* DIRECTIONS FOR THIS TASK
Every line in the data below from the one containing "li + li .label" down to the one containing "chart of daily", both included, must be retyped exactly; no other line is to appear.

* DATASET ENTRIES
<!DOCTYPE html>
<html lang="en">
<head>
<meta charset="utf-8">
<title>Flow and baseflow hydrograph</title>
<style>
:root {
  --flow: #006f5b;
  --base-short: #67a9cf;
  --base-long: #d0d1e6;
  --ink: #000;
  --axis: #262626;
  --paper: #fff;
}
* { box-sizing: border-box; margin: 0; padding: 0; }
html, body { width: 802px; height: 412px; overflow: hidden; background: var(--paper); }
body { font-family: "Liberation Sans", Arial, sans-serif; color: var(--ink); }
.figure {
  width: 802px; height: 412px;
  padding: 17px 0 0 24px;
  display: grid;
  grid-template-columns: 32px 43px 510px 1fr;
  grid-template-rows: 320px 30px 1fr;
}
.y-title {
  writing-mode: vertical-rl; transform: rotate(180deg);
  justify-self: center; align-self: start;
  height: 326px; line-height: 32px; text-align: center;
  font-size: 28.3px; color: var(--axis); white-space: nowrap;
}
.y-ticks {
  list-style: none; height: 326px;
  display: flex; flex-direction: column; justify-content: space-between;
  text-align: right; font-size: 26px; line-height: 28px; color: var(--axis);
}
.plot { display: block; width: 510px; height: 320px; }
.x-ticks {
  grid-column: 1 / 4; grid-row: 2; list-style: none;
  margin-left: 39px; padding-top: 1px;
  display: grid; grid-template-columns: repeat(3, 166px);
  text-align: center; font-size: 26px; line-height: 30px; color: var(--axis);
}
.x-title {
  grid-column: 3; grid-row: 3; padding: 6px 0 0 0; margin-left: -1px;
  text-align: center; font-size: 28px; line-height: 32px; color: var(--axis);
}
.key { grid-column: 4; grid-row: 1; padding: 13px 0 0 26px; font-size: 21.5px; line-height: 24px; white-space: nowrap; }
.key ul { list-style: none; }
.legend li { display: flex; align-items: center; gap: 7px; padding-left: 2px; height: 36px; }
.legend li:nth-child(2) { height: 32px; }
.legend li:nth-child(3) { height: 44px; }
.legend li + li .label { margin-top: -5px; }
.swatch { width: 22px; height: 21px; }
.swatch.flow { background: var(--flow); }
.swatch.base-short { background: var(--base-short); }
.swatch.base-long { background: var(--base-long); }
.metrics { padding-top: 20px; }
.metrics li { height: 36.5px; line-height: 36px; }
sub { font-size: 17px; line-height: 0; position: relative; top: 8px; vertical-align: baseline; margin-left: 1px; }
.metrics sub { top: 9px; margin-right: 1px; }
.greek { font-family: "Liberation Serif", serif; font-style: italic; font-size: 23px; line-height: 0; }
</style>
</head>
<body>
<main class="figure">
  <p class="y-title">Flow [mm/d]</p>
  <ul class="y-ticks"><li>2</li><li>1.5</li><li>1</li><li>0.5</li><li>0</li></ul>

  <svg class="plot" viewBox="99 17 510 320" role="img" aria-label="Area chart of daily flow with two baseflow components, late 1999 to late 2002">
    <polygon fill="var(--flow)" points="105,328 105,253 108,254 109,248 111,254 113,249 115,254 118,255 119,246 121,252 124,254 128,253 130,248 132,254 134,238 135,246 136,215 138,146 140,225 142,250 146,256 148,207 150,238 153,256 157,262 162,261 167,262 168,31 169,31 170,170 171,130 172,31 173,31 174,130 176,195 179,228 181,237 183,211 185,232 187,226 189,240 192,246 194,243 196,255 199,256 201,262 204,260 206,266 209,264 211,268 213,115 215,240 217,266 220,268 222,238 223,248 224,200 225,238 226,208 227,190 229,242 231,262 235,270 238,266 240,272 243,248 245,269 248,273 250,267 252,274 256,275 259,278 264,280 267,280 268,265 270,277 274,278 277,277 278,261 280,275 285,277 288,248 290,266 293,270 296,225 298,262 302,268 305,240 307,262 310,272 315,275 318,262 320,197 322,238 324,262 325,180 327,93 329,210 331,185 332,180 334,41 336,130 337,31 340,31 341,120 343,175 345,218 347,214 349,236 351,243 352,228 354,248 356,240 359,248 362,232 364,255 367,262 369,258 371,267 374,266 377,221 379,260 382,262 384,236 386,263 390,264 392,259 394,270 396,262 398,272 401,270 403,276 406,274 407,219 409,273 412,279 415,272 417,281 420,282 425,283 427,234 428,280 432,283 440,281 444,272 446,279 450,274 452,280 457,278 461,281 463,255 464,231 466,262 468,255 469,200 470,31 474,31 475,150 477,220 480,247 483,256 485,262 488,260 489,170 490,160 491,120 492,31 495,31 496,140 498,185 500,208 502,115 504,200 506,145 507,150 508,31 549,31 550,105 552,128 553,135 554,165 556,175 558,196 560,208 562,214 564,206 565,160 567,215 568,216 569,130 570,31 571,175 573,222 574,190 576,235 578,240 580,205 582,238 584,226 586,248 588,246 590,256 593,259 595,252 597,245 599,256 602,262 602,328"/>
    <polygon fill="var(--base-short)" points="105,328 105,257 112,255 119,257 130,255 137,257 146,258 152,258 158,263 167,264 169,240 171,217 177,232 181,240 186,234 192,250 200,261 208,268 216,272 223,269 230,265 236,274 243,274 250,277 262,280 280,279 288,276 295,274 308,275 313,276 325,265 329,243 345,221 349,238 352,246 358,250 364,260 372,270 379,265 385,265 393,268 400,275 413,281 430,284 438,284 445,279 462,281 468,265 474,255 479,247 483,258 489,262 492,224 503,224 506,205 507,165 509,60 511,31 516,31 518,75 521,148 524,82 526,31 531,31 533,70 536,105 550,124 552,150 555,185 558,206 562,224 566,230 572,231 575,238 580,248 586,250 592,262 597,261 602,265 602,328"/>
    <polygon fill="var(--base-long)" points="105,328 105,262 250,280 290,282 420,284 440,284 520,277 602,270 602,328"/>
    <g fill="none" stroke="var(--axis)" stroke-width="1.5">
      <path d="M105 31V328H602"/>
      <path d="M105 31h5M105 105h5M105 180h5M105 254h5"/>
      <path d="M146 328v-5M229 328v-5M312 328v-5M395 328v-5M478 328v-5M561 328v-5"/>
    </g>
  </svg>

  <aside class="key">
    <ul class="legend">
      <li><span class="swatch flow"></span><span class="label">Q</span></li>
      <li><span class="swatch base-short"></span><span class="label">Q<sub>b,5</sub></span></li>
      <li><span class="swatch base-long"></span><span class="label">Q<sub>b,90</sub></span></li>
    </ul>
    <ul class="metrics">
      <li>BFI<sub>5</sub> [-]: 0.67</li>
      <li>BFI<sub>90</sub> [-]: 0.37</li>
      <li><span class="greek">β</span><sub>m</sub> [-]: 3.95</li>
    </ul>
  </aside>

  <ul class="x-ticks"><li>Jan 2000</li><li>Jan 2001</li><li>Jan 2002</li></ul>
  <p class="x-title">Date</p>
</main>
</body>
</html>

...

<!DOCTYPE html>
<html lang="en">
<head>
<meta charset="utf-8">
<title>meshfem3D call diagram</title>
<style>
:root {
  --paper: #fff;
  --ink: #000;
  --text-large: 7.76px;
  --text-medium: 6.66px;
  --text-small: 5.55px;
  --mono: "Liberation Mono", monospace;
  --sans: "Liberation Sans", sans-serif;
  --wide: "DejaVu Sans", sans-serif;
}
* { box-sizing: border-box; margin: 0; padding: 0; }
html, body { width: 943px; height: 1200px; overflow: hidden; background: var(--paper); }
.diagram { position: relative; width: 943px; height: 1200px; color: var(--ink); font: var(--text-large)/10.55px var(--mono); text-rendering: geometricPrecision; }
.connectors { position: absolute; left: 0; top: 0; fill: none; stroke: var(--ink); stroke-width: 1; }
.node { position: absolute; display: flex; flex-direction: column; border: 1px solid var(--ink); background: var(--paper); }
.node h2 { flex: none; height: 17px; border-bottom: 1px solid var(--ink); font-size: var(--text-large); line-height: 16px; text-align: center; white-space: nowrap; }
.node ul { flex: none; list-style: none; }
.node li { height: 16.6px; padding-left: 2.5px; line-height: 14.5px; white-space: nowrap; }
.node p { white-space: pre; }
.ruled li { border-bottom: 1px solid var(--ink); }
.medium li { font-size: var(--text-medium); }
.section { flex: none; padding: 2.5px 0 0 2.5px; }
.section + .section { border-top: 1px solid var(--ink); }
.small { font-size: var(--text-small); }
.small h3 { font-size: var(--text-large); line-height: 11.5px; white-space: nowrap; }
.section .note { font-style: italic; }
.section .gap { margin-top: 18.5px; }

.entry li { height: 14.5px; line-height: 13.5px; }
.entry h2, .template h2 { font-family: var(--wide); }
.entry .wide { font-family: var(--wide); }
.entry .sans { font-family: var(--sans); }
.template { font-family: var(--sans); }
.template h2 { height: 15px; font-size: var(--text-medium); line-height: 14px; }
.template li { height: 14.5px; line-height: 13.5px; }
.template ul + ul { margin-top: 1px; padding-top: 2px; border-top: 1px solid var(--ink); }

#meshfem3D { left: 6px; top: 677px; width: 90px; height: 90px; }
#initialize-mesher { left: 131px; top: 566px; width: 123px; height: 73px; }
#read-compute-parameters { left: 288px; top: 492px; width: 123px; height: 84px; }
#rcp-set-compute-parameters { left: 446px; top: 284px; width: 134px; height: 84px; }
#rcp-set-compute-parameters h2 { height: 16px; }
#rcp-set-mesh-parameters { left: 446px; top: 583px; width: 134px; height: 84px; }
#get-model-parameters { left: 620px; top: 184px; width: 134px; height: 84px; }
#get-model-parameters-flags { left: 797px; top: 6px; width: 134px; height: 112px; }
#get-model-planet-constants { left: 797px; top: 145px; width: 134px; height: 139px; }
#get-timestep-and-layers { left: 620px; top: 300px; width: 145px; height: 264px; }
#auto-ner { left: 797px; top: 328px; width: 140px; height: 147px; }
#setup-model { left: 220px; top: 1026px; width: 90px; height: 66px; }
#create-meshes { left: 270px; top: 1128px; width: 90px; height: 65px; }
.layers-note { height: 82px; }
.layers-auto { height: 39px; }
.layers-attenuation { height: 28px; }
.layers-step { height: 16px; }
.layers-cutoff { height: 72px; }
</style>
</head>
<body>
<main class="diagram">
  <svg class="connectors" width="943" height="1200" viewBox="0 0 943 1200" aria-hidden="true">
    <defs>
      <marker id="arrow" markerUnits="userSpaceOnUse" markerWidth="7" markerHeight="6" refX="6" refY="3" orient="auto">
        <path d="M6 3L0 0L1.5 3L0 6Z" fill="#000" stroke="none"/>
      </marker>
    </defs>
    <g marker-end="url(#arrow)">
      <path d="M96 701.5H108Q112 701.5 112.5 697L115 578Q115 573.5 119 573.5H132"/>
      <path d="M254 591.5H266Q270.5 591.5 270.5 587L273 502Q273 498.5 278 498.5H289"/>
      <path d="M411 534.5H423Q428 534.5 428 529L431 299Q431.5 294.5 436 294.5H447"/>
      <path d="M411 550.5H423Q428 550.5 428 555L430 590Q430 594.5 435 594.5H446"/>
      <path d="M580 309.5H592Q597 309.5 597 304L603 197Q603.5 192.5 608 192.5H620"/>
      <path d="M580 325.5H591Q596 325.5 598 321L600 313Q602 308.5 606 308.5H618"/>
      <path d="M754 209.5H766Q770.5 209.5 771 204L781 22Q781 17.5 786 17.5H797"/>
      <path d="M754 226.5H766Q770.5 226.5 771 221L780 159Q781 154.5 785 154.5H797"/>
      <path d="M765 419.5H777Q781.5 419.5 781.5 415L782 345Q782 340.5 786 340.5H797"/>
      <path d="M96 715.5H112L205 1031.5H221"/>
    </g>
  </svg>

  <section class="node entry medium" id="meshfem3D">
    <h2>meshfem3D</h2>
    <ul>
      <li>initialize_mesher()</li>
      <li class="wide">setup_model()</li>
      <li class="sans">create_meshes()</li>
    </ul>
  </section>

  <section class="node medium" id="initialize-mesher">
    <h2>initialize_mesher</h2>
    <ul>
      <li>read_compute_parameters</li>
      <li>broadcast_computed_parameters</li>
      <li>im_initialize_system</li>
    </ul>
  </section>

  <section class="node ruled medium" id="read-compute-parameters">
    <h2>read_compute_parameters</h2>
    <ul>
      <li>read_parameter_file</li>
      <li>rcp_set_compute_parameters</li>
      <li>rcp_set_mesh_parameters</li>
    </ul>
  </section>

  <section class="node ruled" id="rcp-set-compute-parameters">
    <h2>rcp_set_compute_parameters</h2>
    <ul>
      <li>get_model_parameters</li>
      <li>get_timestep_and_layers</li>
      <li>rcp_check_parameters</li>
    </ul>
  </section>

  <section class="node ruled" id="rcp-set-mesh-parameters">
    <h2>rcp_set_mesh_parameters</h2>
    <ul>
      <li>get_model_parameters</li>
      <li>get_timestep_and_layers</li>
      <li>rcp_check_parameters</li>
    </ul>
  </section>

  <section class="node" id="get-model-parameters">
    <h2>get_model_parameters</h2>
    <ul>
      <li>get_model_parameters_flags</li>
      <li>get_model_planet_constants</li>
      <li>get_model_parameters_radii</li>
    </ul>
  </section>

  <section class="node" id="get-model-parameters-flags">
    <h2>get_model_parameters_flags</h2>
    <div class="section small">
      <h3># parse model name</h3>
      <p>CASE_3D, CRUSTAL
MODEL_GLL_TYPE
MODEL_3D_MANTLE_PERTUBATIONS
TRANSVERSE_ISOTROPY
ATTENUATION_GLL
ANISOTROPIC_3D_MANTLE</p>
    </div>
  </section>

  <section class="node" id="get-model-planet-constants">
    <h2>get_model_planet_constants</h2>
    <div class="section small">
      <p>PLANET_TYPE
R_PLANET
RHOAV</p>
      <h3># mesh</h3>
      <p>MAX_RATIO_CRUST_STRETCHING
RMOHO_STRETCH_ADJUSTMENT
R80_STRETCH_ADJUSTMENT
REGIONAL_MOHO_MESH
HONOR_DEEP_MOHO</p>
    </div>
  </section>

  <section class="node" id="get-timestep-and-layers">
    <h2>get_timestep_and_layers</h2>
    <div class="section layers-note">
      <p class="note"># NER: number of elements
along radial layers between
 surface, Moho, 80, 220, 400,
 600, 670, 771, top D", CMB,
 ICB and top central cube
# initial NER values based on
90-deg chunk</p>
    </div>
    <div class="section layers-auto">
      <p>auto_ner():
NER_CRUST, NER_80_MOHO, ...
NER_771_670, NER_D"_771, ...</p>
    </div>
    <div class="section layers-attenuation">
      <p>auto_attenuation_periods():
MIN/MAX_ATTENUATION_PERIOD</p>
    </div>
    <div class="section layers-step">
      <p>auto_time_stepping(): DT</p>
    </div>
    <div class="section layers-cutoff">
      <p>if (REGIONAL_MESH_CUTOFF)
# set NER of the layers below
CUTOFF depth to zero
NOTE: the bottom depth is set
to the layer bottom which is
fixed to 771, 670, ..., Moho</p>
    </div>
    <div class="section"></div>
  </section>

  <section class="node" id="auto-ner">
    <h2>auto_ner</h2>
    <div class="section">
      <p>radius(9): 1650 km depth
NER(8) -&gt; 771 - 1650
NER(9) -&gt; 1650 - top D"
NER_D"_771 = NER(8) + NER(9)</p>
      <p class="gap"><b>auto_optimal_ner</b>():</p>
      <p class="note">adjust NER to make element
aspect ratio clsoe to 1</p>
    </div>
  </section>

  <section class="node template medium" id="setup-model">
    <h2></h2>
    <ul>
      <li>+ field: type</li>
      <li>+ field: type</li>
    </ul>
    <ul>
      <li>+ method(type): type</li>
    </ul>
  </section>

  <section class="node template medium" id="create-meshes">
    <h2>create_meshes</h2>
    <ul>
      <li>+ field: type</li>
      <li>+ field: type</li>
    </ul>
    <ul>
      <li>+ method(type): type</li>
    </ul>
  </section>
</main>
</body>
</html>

* WRITTEN ANSWER
.legend li + li .label { margin-top: -5px; }
.swatch { width: 22px; height: 21px; }
.swatch.flow { background: var(--flow); }
.swatch.base-short { background: var(--base-short); }
.swatch.base-long { background: var(--base-long); }
.metrics { padding-top: 20px; }
.metrics li { height: 36.5px; line-height: 36px; }
sub { font-size: 17px; line-height: 0; position: relative; top: 8px; vertical-align: baseline; margin-left: 1px; }
.metrics sub { top: 9px; margin-right: 1px; }
.greek { font-family: "Liberation Serif", serif; font-style: italic; font-size: 23px; line-height: 0; }
</style>
</head>
<body>
<main class="figure">
  <p class="y-title">Flow [mm/d]</p>
  <ul class="y-ticks"><li>2</li><li>1.5</li><li>1</li><li>0.5</li><li>0</li></ul>

  <svg class="plot" viewBox="99 17 510 320" role="img" aria-label="Area chart of daily flow with two baseflow components, late 1999 to late 2002">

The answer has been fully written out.